▶ [EXERCISE BRIEF]
Scan the records below for lines with the word "define", then state how many you find and nothing else.

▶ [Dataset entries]
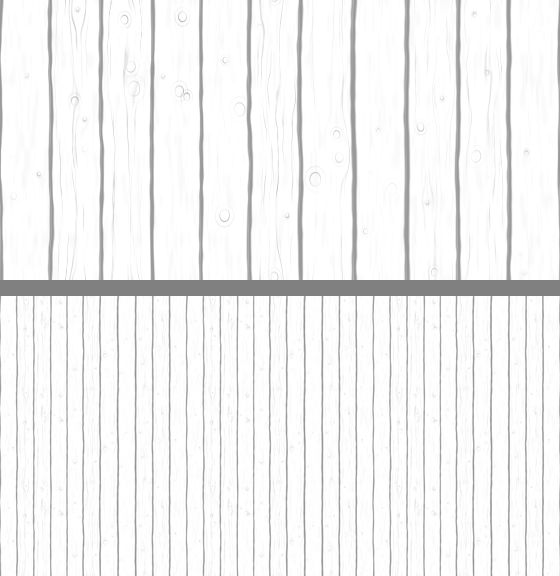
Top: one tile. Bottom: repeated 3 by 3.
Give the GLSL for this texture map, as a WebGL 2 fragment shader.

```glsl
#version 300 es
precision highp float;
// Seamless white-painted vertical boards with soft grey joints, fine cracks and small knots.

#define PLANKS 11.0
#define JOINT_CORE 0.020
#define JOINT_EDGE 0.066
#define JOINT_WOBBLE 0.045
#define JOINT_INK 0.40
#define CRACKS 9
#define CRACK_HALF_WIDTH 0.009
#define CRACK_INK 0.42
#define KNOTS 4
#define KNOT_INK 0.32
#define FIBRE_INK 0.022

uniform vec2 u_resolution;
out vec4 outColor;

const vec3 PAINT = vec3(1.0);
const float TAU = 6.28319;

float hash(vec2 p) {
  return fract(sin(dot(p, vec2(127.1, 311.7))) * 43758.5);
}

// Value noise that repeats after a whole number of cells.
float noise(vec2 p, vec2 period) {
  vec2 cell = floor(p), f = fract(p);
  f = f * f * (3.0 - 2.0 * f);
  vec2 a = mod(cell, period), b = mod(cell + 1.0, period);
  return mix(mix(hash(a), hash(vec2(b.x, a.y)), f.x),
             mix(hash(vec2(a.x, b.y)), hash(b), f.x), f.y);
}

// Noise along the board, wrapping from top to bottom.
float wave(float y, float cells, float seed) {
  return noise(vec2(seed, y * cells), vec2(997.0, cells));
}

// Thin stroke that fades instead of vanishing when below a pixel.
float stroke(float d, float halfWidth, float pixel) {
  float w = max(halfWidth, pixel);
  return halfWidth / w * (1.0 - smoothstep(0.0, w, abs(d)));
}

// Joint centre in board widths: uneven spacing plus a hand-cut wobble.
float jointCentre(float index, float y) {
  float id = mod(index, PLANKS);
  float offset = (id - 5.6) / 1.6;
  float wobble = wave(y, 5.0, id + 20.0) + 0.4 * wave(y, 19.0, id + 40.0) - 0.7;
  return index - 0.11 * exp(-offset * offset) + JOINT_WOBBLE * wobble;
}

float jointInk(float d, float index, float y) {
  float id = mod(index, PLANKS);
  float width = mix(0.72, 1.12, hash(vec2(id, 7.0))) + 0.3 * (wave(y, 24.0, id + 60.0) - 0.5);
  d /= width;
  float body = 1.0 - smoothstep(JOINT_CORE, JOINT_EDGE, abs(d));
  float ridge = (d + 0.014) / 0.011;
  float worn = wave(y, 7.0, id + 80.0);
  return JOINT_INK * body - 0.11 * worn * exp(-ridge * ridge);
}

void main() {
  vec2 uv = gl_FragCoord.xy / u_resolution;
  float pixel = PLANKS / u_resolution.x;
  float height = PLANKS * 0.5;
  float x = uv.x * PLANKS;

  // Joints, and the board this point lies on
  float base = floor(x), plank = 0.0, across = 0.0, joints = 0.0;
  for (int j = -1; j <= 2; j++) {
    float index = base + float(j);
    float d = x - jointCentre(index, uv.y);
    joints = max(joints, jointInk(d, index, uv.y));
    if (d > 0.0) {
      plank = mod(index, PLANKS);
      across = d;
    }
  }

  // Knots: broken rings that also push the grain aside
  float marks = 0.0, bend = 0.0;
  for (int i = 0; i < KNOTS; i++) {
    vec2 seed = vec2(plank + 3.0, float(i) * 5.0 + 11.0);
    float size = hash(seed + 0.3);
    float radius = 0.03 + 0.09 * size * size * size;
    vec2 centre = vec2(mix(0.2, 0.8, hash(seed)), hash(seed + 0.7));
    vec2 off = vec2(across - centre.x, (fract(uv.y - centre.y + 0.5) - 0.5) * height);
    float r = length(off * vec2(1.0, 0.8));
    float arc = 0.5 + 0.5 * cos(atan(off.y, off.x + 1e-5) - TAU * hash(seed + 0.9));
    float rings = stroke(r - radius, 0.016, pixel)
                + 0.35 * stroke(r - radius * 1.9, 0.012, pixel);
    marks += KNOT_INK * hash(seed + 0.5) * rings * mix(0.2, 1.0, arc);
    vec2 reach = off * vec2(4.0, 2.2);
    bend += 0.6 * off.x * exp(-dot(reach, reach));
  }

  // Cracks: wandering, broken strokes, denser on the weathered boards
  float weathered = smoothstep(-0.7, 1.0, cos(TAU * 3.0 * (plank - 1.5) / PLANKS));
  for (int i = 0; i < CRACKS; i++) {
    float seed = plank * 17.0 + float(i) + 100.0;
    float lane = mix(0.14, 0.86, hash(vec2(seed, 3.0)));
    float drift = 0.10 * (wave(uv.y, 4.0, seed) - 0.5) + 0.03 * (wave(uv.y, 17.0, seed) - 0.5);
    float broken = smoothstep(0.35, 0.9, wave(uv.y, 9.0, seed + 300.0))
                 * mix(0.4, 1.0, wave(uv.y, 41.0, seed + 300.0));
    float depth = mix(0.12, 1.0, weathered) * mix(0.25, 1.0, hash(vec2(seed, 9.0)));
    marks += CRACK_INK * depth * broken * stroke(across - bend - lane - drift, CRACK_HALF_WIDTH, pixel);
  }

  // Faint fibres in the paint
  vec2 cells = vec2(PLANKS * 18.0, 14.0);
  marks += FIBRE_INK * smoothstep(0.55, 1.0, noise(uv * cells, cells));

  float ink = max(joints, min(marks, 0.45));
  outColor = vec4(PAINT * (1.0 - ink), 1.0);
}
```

* * *

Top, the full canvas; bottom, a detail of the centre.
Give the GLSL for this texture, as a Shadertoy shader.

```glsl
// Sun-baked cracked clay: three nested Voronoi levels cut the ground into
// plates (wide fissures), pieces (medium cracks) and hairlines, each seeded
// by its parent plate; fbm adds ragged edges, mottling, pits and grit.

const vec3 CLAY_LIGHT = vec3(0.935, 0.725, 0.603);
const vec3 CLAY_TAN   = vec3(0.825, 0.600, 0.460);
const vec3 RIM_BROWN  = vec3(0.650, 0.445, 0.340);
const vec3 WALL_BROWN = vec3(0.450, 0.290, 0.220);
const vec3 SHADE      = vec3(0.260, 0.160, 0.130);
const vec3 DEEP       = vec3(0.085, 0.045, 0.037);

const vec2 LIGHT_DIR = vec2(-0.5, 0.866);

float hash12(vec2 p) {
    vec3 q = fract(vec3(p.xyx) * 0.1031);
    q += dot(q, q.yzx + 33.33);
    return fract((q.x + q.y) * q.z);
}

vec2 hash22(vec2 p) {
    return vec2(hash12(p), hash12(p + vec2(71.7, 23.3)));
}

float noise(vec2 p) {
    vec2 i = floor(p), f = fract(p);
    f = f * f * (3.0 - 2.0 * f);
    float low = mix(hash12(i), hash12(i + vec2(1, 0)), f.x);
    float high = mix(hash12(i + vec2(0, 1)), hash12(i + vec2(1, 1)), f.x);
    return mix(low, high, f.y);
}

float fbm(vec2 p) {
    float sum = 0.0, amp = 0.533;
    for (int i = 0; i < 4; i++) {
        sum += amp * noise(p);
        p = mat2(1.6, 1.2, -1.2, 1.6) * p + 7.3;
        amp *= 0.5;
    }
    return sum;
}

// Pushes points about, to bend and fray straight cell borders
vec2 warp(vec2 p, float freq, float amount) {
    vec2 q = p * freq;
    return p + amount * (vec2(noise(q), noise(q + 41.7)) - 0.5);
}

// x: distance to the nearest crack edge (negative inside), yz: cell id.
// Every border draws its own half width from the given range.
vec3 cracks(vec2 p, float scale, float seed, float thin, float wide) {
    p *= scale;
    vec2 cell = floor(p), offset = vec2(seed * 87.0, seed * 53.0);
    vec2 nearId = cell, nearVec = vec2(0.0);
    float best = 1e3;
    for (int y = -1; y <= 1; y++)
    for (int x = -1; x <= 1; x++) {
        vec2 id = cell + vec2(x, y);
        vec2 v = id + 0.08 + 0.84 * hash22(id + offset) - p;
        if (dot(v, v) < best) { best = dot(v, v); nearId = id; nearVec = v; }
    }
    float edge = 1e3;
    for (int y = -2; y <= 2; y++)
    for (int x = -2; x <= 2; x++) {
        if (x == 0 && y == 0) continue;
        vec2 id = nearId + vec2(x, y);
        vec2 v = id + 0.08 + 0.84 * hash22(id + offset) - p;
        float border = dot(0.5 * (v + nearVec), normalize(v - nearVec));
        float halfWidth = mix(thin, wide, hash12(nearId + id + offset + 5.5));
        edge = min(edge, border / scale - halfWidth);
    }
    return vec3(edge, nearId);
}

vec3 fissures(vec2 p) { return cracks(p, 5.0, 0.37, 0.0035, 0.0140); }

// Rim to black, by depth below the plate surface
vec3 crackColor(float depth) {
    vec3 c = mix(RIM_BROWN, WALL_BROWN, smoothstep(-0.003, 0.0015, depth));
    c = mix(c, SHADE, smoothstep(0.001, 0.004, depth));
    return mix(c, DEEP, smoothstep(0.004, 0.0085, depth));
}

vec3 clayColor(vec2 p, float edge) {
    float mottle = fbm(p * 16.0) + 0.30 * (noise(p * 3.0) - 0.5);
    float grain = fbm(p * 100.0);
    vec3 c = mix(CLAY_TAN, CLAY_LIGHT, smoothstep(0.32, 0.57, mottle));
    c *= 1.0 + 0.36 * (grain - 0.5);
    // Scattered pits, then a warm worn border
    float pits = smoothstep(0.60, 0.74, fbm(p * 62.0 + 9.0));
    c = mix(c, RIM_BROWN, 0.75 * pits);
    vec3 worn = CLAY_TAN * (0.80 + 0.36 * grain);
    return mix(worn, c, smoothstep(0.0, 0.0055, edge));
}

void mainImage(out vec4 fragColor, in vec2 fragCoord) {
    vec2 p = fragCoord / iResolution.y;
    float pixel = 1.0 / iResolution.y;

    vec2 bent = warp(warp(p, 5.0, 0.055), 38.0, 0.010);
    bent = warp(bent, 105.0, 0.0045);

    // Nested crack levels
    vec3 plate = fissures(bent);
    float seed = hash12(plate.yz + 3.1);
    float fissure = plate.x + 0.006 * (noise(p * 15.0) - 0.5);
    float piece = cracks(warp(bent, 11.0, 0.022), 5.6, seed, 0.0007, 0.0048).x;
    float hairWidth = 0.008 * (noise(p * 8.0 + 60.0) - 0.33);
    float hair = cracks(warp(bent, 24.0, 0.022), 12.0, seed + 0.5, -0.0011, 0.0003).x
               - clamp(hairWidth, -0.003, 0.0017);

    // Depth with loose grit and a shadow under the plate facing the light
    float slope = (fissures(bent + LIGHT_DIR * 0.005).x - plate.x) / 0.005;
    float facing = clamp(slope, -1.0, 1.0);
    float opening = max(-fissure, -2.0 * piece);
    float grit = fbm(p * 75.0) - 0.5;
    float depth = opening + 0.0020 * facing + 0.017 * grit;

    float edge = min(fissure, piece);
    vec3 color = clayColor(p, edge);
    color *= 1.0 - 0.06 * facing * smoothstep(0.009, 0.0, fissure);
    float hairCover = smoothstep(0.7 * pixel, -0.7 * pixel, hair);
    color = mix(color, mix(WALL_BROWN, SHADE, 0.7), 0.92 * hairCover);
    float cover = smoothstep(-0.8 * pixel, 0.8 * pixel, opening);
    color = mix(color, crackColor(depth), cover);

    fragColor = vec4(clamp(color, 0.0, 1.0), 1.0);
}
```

▶ [REPLY TO THE EXERCISE]
11